PostGIS is a spatial database extender for PostgreSQL object-relational database. It adds support for geographic objects allowing location queries to be run in SQL.
FROM city, superhero
WHERE ST_Contains(city.geom, superhero.geom)
AND city.name = 'Gotham';
In addition to basic location awareness, PostGIS offers many features rarely found in other competing spatial databases such as Oracle Locator/Spatial and SQL Server. Refer to PostGIS Feature List for more details.
PostGIS is released under the GNU General Public License (GPLv2 or later). Refer to License FAQ for more information. PostGIS is developed by a group of contributors led by a Project Steering Committee.
The PostGIS development team is pleased to provide bug fix release 2.3.6 and 2.4.3 for the 2.3 and 2.4 stable branches.
Key fixes in these releases are Brin upgrade, ST_Transform schema qualification to fix issues with restore, foreign table, and materialized view use, ClusterKMeans and encoded polyline fixes.
View all closed tickets for 2.4.3 and 2.3.6.
After installing the binaries or after running pg_upgrade, make sure to do:
ALTER EXTENSION postgis UPDATE;
— if you use the other extensions packaged with postgis — make sure to upgrade those as well
ALTER EXTENSION postgis_sfcgal UPDATE; ALTER EXTENSION postgis_topology UPDATE; ALTER EXTENSION postgis_tiger_geocoder UPDATE;
If you use legacy.sql or legacy_minimal.sql, make sure to rerun the version packaged with these releases.
The PostGIS development team has uploaded bug fix releases for the 2.3 and 2.4 stable branches.
The PostGIS development team has uploaded bug fix releases for the 2.2, 2.3 and 2.4 stable branches.
If you are upgrading from an existing PostGIS install, make sure after installing PostGIS binaries to do.
ALTER EXTENSION postgis UPDATE;
— if you have additional postgishy extensions below upgrade them too
ALTER EXTENSION postgis_sfcgal UPDATE; ALTER EXTENSION postgis_topology UPDATE; ALTER EXTENSION postgis_tiger_geocoder UPDATE; ALTER EXTENSION pgrouting UPDATE;
In order to have Map Box Vector Tiles support enabled, you’ll need to compile with protobuf support
and pkg-config to verify the correct minimum version of protobuf-c see protobuf
function will not be enabled if PostGIS is compiled with lower than GEOS 3.7.0.
GEOS 3.7.0 is not released yet but is expected sometime next month.
As of PostGIS 2.3, the postgis extension was changed to no longer allow relocation. All function calls within the extension are now schema qualified.

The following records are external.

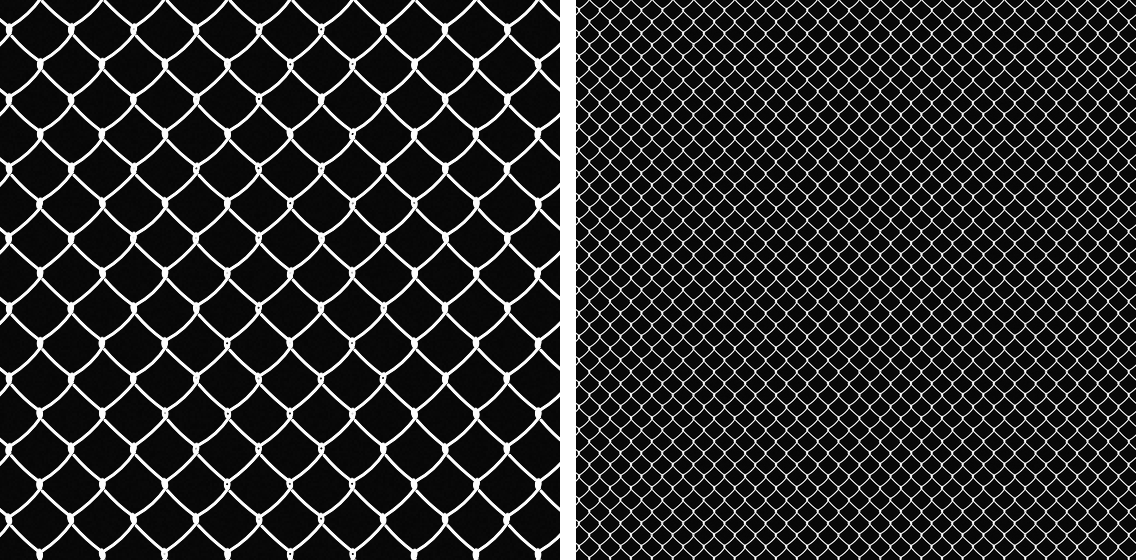
Left: one tile. Right: repeated 3 by 3.
This pattern is drawn by a three.js fragment shader. Its source:

```glsl
// Chain-link fence: white bent wire on near-black, 9 by 8 staggered diamonds.
// Each knot draws its oval twist and two curved wires up to the knots above;
// knot ids wrap, so drift, jitter and wear continue across the edges.

varying vec2 vUv;

const vec2 REPEATS = vec2(9.0, 8.0);
const vec2 LATTICE = vec2(9.0, 16.0);         // two staggered rows per repeat
const vec2 ORIGIN = vec2(0.0156, 0.0104);
const vec2 DRIFT = vec2(0.0013, 0.0012);      // slow bulge of the mesh
const vec2 DRIFT_CENTRE = vec2(0.60, 0.48);
const float JITTER = 0.0014;
const float WIRE_HALF = 0.0028;
const float SOFTNESS = 0.0009;
const vec2 KNOT_RADII = vec2(0.0060, 0.0105);
const float KNOT_TILT = 0.35;
const float HOLE_RADIUS = 0.0018;
const float GRAIN_CELLS = 256.0;
const float GRAIN = 0.012;
const vec3 BACKGROUND = vec3(0.03);
const vec3 WIRE = vec3(0.99);
const float TAU = 6.2831853;
const int CURVE_STEPS = 4;

float hash(vec2 p) {
  vec3 q = fract(p.xyx * vec3(0.1031, 0.1030, 0.0973));
  q += dot(q, q.yzx + 33.33);
  return fract((q.x + q.y) * q.z);
}

// Random value of a knot, equal for ids one canvas apart
float knotHash(vec2 id, float seed) {
  return hash(floor(mod(id + 0.5, LATTICE)) + seed);
}

float stagger(float row) {
  return 0.5 * (1.0 - mod(row, 2.0));
}

vec2 knotCentre(vec2 id) {
  vec2 p = ORIGIN + vec2(id.x + stagger(id.y), id.y) / LATTICE;
  p += DRIFT * (1.0 + cos(TAU * (p - DRIFT_CENTRE)));
  return p + JITTER * (vec2(knotHash(id, 3.0), knotHash(id, 41.0)) - 0.5);
}

float segmentDistance(vec2 p, vec2 a, vec2 b) {
  vec2 pa = p - a;
  vec2 ba = b - a;
  return length(pa - ba * clamp(dot(pa, ba) / dot(ba, ba), 0.0, 1.0));
}

// Distance to a quadratic curve whose control point is the middle plus bow
float curveDistance(vec2 p, vec2 a, vec2 b, vec2 bow) {
  vec2 control = 0.5 * (a + b) + bow;
  vec2 last = a;
  float d = 1.0;
  for (int i = 1; i <= CURVE_STEPS; i++) {
    float t = float(i) / float(CURVE_STEPS);
    vec2 next = mix(mix(a, control, t), mix(control, b, t), t);
    d = min(d, segmentDistance(p, last, next));
    last = next;
  }
  return d;
}

float ellipseDistance(vec2 p, vec2 radii) {
  return (length(p / radii) - 1.0) * min(radii.x, radii.y);
}

float fill(float d) {
  return 1.0 - smoothstep(-SOFTNESS, SOFTNESS, d);
}

void main() {
  vec2 cell = (vUv - ORIGIN) * LATTICE;
  float shape = 1.0;
  float hole = 0.0;

  for (int j = -1; j <= 1; j++) {
    float row = floor(cell.y) + float(j);
    float shift = stagger(row);
    float nearest = floor(cell.x - shift + 0.5);
    for (int i = -1; i <= 1; i++) {
      vec2 id = vec2(nearest + float(i), row);
      vec2 knot = knotCentre(id);
      vec2 rightId = id + vec2(2.0 * shift, 1.0);
      vec2 upRight = knotCentre(rightId);
      vec2 upLeft = knotCentre(rightId - vec2(1.0, 0.0));

      // Wires: a hooked one up to the right, a straighter one up to the left
      float sag = mix(0.003, 0.007, knotHash(id, 71.0));
      float hooked = curveDistance(vUv, knot + vec2(0.004, 0.006),
        upRight + vec2(0.002, -0.007), vec2(sag, -sag));
      float straight = curveDistance(vUv, knot + vec2(-0.004, 0.007),
        upLeft + vec2(0.005, -0.0125), vec2(-0.4 * sag));
      shape = min(shape, min(hooked, straight) - WIRE_HALF);

      // Twist, with a small opening seen mostly in the central columns
      vec2 q = vUv - knot;
      float tilt = KNOT_TILT * (knotHash(id, 97.0) - 0.5);
      q.x += tilt * q.y;
      shape = min(shape, ellipseDistance(q, KNOT_RADII));
      float centre = 0.5 + 0.5 * cos(TAU * (knot.x - 0.52));
      float openness = smoothstep(0.45, 0.85,
        0.5 * knotHash(id, 131.0) + 0.5 * centre * centre);
      hole = max(hole, openness * fill(length(q) - HOLE_RADIUS));
    }
  }

  // Faint grain on the dark ground
  float grain = GRAIN * (hash(floor(fract(vUv) * GRAIN_CELLS)) - 0.5);
  float ink = fill(shape) * (1.0 - hole);
  gl_FragColor = vec4(mix(BACKGROUND + grain, WIRE, ink), 1.0);
}
```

While this change fixed some issues with database restore, it created the issue of if you installed PostGIS in a schema other than the one you wanted to it is not intuitive how to move it to a different schema. Luckily there is a way to do this.
For this exercise, I will install PostGIS in the default schema and then demonstrate how to move it into another schema location.
You can run these steps using psql or pgAdmin or any other PostgreSQL tool you want.
Nautilytics is a small data visualization and GIS startup based out of Boston, MA. We use PostGIS and PostgreSQL, among other open-source tools to build powerful web applications for US government organizations, public, and private sector companies.
I used extensively postgis (+ecosystem) for my phd thesis, in several ways. The first is that PostGIS is a good steady horse (elephant?): a database is the perfect place to store a lot of very different information in the same place and put them in relation. For geospatial data, postgis means you always have a way to put data in relation (are they at the same place?).